If you’re in the beginning stages of estate planning, you might be wondering, is it better to have a will or a trust? You’re not alone. This is one of the most common decisions in estate planning, and the advice and guidance of an attorney experienced in drafting wills and trusts can ensure your assets will be distributed according to your wishes.
While we recommend that everyone have a last will and testament, determining whether a trust is right for you depends on your assets and goals. To ensure you get the most out of your meetings with your estate planning attorney, this blog covers some basic information about the differences between a will and trust and the advantages of each.
What is the Difference Between a Will and a Trust?
What is a Will?
A will is a legal document that, upon your death, provides instructions on how to distribute your property and assets. With a will, you nominate a person as your executor (also known as a personal representative), who is responsible for carrying out the wishes you set forth in your will.
Your will can be as brief or as detailed as you would like. You can decide to leave everything to one beneficiary, assign specific items to specific people, or split everything evenly between beneficiaries. Your beneficiary can be a charity, a local organization, friends, or family members. Your will also gives you the ability to provide general instructions regarding the care of dependents or pets.
A will is an easy way to help your loved ones settle your estate. Your will defines your expectations for your property and assets, decreasing the likelihood of disputes between family members. After a will is created, you can easily modify it with an amendment or completely rewrite your will.
In the absence of a will, state law dictates who receives your assets and who is in charge of distributing the assets, which may not reflect your wishes.
While there are no real disadvantages to having a will (in fact, we recommend everyone over the age of 18 have a will), there are a few things to think about. To be empowered to distribute assets according to your will, your executor must be appointed by the Probate Court, and the Court oversees the probate process. This means that your probate assets are public record, and it can take up to a year before the probate process is complete.
What is a Trust?
A trust is an estate planning tool in which you name a trustee to take care of your property. If there are assets placed in the trust before your death, the trustee can manage the assets during your lifetime and also after your death. Trusts offer privacy and some flexibility that wills do not.
However, not everyone needs a trust. A trust may be appropriate if you have a high net worth, have complex assets, have dependents who have special needs, or have other estate planning needs that require additional flexibility.
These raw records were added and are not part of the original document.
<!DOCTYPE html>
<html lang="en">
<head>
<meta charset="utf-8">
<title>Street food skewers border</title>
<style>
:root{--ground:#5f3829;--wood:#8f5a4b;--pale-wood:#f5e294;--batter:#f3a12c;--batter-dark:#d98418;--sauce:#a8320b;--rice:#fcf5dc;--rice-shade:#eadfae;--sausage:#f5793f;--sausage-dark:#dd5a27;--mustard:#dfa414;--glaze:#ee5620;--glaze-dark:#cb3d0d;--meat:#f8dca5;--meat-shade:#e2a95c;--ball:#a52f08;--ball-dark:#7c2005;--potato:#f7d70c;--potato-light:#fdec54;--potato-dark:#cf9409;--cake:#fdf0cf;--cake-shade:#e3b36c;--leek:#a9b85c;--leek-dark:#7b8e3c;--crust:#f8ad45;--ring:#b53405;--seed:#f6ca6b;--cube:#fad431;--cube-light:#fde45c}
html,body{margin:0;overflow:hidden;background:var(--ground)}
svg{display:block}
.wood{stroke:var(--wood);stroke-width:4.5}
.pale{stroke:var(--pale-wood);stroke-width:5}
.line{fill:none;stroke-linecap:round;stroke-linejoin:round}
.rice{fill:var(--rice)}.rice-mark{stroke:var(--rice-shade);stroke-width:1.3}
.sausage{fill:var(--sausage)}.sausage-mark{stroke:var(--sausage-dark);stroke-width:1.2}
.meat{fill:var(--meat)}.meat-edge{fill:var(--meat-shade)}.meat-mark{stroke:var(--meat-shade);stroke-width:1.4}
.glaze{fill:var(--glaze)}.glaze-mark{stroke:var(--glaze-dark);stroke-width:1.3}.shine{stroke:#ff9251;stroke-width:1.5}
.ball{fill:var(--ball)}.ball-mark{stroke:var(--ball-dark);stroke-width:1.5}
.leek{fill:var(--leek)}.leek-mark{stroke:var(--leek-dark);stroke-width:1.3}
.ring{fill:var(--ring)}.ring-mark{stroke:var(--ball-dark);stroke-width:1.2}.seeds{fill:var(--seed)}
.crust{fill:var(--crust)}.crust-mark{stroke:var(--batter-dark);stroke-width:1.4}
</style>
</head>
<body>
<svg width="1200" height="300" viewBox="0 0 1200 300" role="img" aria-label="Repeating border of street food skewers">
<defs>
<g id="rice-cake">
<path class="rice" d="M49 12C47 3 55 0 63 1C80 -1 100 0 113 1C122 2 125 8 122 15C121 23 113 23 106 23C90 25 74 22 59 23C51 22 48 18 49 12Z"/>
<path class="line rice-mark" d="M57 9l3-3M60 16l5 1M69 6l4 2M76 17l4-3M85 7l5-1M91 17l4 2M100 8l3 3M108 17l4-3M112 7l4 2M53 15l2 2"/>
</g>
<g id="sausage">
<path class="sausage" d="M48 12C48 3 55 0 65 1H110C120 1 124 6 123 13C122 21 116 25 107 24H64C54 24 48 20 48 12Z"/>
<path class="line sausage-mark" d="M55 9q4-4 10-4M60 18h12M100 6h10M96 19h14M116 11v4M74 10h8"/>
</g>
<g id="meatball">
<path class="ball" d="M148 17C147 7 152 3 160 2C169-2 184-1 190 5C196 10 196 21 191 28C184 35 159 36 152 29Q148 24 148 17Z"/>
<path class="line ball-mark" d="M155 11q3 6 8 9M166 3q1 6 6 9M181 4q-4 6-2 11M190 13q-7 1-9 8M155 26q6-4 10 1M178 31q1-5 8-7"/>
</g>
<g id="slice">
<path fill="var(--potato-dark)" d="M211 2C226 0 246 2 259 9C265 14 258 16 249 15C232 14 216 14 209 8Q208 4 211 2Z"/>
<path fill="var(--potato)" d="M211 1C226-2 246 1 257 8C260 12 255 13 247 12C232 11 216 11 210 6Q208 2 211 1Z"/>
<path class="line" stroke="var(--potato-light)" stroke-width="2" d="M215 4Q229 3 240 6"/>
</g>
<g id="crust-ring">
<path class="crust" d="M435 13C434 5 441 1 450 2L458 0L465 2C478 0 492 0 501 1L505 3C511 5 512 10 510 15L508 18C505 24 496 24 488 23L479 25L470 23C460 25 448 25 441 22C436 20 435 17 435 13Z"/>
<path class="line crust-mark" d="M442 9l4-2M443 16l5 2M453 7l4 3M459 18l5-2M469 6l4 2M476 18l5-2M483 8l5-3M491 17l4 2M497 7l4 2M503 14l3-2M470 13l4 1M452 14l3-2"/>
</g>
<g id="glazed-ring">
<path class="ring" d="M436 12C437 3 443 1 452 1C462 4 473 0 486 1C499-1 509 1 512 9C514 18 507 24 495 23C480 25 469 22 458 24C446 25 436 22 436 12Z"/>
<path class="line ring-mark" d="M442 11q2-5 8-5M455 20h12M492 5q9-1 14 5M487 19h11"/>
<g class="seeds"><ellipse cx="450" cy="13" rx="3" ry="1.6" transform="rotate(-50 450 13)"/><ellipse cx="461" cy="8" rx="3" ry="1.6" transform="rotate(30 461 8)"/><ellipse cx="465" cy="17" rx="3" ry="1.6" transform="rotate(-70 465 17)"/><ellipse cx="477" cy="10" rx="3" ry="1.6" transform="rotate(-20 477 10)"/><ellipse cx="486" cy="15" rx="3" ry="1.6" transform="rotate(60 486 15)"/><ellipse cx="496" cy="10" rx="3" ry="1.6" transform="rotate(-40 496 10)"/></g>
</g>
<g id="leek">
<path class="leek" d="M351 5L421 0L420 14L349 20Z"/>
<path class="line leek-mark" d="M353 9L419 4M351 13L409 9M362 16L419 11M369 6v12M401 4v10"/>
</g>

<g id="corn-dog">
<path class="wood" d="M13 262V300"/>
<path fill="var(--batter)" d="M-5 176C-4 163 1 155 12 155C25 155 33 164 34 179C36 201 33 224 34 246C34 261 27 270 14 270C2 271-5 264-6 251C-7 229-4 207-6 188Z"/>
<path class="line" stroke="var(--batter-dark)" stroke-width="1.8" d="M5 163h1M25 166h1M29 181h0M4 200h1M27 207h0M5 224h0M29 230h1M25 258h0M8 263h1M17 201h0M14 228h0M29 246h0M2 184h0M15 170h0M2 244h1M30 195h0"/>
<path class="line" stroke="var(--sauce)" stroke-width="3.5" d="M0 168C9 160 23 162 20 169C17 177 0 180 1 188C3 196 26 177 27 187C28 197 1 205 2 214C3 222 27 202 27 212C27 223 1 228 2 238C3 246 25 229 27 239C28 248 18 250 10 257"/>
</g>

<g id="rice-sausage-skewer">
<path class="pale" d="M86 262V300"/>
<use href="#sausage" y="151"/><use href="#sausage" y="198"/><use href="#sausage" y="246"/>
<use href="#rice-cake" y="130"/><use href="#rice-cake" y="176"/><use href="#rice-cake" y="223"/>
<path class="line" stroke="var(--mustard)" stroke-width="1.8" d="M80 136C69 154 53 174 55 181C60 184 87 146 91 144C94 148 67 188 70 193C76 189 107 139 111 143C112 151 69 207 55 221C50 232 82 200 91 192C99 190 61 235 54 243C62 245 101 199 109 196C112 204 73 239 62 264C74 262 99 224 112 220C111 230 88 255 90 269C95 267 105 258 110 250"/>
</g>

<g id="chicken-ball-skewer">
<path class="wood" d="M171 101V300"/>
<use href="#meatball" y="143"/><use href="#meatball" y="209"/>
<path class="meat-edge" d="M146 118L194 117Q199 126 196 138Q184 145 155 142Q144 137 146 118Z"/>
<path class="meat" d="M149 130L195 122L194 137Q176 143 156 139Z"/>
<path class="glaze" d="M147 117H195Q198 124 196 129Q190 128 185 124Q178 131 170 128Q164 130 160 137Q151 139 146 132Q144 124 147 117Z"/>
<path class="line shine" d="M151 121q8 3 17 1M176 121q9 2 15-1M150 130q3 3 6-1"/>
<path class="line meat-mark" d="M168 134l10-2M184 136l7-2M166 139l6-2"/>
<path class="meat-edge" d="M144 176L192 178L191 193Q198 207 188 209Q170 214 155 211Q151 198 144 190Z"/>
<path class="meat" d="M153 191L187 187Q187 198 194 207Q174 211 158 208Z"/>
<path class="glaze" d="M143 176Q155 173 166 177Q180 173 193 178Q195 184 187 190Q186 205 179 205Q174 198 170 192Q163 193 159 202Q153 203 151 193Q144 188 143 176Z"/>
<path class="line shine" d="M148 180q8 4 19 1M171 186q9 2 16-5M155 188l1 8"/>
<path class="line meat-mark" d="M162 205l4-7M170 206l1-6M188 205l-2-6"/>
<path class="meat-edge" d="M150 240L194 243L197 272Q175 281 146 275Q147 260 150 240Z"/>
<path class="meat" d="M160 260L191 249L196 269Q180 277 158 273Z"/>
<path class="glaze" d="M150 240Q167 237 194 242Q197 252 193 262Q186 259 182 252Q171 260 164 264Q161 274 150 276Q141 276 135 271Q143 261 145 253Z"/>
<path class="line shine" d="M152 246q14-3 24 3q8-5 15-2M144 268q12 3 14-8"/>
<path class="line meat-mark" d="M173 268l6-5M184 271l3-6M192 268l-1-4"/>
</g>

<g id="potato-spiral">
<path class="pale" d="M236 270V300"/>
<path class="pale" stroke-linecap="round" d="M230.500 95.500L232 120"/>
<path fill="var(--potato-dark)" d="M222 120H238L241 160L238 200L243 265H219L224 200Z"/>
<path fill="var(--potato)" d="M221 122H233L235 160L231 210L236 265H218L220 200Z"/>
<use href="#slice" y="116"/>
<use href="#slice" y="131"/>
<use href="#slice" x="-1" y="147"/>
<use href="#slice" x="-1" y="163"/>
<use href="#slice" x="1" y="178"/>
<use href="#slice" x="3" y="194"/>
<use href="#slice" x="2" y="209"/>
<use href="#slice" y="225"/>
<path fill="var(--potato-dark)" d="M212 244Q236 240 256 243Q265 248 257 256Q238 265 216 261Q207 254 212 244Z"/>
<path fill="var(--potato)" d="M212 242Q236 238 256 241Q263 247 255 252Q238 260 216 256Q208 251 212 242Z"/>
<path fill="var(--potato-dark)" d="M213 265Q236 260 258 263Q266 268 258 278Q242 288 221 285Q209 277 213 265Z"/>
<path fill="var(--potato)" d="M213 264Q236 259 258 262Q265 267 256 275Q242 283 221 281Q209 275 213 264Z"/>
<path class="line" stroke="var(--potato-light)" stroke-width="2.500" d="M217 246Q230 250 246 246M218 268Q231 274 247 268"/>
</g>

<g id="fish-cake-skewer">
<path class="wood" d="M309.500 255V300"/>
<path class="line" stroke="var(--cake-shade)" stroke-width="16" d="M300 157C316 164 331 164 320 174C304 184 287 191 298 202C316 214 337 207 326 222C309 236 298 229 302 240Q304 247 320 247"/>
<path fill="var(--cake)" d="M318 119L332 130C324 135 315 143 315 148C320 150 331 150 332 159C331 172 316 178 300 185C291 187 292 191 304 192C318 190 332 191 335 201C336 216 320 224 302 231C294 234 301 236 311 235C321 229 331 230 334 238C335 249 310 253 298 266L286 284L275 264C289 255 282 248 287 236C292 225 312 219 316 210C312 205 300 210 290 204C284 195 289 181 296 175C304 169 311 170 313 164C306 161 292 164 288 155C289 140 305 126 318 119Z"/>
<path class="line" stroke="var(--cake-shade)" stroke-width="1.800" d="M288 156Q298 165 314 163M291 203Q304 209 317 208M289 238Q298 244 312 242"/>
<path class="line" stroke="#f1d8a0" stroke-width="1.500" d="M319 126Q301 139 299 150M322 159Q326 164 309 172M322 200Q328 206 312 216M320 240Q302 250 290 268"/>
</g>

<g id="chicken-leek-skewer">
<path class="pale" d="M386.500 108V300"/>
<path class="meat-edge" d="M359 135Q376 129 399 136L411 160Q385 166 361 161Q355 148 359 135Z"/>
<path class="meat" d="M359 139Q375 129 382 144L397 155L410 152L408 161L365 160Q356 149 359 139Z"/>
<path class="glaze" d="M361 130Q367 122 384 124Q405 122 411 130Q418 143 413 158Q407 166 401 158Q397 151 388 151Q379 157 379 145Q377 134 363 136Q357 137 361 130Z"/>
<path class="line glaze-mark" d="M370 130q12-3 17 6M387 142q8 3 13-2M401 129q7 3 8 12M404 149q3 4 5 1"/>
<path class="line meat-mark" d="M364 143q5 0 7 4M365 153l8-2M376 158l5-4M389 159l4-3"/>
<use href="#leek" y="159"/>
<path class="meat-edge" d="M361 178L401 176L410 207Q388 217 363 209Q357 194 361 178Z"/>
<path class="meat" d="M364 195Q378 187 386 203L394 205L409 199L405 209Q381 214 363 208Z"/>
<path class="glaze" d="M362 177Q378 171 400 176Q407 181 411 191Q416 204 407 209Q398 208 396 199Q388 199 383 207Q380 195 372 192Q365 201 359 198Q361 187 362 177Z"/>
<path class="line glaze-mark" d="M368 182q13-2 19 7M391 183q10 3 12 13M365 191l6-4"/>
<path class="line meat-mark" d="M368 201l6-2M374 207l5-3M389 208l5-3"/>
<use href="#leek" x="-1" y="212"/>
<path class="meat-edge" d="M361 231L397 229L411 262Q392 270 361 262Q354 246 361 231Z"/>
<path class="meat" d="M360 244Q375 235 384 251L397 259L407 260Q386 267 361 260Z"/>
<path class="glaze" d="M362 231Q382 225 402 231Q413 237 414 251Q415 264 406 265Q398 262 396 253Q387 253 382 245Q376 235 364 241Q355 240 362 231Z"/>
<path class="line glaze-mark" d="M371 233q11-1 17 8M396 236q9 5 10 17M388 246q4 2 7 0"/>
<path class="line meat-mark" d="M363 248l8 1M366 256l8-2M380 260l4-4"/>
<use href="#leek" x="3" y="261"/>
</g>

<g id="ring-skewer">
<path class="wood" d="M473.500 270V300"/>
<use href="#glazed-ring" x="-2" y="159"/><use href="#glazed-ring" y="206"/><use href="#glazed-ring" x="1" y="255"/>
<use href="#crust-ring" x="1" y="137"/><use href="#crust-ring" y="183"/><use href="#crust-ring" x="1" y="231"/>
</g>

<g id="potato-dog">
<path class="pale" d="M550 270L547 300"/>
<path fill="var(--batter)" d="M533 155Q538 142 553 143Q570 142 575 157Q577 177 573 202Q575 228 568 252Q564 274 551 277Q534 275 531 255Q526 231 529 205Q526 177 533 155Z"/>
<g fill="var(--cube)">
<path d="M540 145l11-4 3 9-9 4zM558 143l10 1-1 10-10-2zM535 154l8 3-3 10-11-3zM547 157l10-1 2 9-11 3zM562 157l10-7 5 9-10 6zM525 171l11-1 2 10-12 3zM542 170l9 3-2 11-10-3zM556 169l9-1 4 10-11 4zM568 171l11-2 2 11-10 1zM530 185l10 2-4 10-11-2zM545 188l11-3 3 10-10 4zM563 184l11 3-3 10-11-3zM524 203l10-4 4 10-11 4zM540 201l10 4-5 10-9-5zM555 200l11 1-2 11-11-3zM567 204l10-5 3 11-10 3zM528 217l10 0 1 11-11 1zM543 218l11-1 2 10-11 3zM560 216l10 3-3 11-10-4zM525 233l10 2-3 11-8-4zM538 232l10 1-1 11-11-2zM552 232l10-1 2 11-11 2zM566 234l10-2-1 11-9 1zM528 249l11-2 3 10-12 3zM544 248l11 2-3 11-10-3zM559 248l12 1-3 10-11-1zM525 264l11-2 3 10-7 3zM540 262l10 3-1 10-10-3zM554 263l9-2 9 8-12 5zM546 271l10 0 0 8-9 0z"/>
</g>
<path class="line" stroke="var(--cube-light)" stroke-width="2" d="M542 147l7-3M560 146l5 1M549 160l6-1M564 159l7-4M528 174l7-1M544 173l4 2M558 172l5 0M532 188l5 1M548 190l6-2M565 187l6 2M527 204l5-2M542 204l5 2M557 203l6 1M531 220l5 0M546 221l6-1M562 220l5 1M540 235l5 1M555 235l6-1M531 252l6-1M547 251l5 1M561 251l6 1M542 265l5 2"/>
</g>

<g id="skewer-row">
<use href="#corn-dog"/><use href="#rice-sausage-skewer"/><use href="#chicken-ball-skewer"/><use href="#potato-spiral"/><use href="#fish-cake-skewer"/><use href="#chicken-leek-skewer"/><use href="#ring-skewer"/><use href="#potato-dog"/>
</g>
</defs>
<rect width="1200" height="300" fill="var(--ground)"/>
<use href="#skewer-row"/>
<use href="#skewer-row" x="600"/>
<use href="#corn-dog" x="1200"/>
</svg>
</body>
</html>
An additional benefit of a trust is that your assets, their value, and the identities of your dependents will not become public record because the trust would be under the direct management of your trustee rather than the Probate Court.
Can You Have Both a Will and a Trust?
Yes, you can have both a will and a trust, and many clients do. Regardless of whether a trust is right for you, we recommend everyone have a will. To determine which documents are right for you, it’s best to speak with an attorney experienced in drafting wills and trusts.
Who is the Best Person to Write Your Will or Living Trust?
It is important to have an experienced estate attorney draft your estate plan. We have seen time and time again problems with self-made wills. Having a properly drafted estate plan is a gift to your family. Having a living trust and/or will written by an attorney with expertise in estate planning and probate services offers both reassurance and peace of mind that your estate planning documents are tailored to your needs and that they meet state law requirements.
Hire an Experienced Attorney for Wills and Trusts in South Carolina
If you’re still unsure whether it is better to have a will or trust, Eugene Parrs and Ashley Amundson, our expert wills and trusts attorneys, are available to help. Both Eugene and Ashley have a wealth of knowledge, experience, and compassion to guide you through the estate planning process.
Harvey and Battey is your full service law firm in Beaufort, SC with over 100 years of experience and a strong reputation. With Harvey and Battey, you get the personalized attention of a small firm combined with the knowledge and resources of a large firm. Our attorneys have years of experience in many practice areas such as family law, real estate, estate planning, personal injury, and more. Contact us today to schedule your consultation regarding your specific circumstances and learn how we can be your law firm for life.